§ How to complete this task
Collect all lines below with the string "paper".

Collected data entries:
****************************************
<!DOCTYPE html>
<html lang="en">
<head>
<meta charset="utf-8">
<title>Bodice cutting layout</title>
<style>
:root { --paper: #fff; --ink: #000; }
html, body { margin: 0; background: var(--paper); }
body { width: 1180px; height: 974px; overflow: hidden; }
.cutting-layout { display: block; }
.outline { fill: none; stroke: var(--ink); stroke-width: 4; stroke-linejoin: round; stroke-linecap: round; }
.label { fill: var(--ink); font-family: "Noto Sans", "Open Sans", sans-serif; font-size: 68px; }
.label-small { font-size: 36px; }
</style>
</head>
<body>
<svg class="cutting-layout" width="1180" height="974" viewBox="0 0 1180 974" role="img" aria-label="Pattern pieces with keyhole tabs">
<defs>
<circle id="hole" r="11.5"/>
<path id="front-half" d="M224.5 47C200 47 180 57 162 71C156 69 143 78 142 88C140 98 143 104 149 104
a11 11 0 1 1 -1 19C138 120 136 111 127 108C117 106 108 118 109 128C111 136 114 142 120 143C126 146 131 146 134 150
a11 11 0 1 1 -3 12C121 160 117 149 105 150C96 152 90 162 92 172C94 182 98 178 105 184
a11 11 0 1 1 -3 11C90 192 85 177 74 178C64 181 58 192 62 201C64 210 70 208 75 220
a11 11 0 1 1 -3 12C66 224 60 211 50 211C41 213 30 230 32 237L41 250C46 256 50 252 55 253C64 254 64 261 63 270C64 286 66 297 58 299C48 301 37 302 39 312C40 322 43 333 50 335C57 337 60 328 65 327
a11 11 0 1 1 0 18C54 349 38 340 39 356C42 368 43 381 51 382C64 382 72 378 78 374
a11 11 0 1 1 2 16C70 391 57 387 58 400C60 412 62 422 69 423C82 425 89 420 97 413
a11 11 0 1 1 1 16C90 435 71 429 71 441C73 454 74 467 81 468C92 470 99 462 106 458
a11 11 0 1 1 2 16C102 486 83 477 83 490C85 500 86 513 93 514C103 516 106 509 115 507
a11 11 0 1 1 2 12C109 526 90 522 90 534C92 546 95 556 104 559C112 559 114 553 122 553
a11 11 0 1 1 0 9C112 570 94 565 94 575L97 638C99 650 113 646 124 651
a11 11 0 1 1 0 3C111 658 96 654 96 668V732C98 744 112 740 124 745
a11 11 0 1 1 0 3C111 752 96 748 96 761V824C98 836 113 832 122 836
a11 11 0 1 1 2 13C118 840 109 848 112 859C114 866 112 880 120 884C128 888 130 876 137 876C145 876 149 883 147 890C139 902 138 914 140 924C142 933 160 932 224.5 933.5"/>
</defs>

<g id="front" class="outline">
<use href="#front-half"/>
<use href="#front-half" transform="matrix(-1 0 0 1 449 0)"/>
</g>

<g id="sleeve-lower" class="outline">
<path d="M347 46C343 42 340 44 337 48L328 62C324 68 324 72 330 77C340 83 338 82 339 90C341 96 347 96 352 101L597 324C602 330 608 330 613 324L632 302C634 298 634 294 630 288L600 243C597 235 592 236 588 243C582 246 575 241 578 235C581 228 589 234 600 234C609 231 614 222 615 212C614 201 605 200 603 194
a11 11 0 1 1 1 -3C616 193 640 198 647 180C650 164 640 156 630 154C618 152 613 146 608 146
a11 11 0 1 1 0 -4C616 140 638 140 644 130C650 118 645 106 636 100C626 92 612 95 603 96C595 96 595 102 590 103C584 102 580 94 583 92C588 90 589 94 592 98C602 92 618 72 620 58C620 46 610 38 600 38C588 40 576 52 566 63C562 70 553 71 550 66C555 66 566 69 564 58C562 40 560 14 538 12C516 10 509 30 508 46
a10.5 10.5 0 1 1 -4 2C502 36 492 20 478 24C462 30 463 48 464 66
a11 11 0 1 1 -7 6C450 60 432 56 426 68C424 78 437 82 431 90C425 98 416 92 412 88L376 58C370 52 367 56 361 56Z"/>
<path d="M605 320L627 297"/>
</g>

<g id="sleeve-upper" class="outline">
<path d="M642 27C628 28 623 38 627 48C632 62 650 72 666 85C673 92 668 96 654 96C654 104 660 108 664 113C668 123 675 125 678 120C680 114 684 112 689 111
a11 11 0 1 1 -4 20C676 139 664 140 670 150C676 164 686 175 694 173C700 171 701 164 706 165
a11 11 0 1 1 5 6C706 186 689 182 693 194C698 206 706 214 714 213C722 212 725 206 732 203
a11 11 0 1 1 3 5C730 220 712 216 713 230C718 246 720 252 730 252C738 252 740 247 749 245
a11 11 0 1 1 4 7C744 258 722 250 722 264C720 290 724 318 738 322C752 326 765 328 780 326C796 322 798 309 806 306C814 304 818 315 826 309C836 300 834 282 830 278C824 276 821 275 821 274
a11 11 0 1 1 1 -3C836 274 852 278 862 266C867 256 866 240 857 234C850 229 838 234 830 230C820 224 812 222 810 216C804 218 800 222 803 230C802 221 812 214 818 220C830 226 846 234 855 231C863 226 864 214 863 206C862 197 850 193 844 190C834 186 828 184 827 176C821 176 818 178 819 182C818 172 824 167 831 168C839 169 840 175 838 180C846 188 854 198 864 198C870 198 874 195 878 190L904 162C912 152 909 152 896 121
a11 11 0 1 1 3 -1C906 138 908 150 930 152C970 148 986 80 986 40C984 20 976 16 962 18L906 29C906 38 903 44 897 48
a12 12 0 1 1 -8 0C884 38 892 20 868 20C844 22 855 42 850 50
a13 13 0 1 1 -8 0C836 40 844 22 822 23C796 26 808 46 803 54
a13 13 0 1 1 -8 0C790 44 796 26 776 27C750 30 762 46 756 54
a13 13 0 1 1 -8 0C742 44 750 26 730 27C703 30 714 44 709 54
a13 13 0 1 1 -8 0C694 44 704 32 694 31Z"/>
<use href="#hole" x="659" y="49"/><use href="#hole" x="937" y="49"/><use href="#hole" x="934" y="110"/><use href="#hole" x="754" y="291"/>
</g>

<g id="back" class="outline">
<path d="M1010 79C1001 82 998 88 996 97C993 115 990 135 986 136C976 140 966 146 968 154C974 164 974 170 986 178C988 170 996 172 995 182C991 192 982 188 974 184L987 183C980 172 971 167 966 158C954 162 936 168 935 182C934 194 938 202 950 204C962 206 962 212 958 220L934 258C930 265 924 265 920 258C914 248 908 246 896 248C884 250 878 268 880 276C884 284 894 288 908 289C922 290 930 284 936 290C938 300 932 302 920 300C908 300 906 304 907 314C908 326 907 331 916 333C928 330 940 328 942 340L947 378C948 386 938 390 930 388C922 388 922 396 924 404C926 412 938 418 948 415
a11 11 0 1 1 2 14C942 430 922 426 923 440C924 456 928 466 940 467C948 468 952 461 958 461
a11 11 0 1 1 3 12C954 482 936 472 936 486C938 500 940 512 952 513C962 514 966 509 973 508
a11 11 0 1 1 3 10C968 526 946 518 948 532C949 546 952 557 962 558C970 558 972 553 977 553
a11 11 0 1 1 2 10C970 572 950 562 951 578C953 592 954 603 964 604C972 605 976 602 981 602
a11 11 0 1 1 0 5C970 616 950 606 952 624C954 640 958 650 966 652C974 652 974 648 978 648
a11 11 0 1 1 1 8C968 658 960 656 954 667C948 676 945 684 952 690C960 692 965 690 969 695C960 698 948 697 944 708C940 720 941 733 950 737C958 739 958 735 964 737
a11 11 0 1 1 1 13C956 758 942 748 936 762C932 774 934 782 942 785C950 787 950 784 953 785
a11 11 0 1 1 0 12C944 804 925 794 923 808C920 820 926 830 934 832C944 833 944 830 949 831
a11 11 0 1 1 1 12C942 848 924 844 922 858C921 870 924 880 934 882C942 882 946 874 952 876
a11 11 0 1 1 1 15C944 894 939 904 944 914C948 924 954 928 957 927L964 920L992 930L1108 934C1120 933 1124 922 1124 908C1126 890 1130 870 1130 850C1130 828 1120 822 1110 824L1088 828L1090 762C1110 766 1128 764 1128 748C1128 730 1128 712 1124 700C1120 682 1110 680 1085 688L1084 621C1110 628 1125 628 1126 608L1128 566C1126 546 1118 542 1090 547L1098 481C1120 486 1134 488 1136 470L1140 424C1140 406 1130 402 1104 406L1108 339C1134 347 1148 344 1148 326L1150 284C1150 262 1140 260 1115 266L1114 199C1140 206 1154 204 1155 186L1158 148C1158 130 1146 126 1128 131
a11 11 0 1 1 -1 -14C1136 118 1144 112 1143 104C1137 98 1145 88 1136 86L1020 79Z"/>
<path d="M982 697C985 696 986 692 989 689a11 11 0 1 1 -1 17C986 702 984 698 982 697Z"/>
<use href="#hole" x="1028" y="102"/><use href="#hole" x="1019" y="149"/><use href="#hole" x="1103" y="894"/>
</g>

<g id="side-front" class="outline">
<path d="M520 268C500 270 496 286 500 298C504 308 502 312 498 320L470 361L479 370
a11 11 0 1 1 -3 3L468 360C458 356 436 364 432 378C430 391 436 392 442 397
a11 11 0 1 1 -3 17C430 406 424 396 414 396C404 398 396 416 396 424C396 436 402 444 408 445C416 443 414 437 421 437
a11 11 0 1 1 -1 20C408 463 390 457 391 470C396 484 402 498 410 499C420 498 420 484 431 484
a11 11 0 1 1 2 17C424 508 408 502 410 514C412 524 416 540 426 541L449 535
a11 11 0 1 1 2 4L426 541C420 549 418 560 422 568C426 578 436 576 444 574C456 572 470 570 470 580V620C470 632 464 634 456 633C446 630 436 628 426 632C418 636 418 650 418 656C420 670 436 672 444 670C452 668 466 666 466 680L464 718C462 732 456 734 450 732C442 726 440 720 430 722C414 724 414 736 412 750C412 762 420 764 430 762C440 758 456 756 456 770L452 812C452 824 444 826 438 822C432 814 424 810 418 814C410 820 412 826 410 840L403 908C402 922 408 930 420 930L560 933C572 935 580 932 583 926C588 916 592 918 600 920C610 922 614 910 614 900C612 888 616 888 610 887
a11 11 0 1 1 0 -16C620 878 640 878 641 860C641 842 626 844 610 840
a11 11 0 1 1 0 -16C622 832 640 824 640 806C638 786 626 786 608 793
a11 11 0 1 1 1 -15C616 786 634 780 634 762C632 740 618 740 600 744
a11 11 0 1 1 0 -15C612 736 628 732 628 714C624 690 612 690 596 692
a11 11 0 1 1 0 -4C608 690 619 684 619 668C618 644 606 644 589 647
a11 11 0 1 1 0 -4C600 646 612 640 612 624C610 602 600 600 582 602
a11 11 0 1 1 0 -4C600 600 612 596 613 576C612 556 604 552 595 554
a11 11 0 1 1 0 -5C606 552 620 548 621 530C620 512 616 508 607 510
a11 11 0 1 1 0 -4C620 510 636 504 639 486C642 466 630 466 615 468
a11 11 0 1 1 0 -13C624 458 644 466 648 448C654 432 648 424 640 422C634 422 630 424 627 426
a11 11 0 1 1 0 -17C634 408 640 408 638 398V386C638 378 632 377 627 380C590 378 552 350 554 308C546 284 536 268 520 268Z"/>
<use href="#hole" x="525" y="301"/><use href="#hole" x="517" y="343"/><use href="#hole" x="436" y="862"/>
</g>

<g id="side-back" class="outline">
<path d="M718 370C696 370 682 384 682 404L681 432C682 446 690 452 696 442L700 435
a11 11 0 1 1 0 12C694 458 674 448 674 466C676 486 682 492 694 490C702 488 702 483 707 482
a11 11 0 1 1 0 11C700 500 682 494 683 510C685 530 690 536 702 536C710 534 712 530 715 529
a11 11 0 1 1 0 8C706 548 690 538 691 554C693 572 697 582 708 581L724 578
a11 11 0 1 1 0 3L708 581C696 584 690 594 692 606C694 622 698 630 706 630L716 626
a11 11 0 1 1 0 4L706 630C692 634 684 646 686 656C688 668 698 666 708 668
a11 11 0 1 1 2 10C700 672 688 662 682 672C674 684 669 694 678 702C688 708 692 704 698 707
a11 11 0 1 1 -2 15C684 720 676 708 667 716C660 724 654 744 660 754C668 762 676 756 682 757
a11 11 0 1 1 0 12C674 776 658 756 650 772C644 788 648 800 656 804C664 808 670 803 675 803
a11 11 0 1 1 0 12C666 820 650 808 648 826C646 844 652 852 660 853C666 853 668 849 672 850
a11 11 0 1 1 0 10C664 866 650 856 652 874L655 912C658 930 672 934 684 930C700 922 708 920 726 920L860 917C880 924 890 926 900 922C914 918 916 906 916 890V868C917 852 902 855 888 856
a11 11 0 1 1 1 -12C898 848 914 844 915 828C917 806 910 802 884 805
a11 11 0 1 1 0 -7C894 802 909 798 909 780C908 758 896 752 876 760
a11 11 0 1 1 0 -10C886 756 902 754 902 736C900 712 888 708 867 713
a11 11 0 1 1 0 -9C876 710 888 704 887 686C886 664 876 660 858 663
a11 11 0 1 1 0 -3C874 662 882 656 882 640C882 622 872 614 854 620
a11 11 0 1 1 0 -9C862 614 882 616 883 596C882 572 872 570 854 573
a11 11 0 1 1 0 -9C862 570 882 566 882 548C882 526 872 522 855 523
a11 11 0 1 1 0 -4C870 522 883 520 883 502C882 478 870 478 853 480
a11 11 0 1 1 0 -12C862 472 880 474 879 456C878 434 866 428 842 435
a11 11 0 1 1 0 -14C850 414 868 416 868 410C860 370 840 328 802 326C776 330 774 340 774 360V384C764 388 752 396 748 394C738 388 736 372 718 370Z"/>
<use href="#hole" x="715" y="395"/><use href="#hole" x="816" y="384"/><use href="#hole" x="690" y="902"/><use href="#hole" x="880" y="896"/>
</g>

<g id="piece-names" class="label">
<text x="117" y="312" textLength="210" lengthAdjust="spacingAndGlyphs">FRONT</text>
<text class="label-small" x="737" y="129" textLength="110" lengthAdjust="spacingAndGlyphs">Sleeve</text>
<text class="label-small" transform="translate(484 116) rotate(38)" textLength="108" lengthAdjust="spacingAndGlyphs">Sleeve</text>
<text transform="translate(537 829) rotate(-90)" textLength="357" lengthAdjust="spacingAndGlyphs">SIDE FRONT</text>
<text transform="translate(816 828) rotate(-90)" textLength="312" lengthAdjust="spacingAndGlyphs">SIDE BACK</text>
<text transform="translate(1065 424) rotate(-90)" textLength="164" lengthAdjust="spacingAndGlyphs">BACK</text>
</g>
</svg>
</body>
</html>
****************************************
§ Expected answer
:root { --paper: #fff; --ink: #000; }
html, body { margin: 0; background: var(--paper); }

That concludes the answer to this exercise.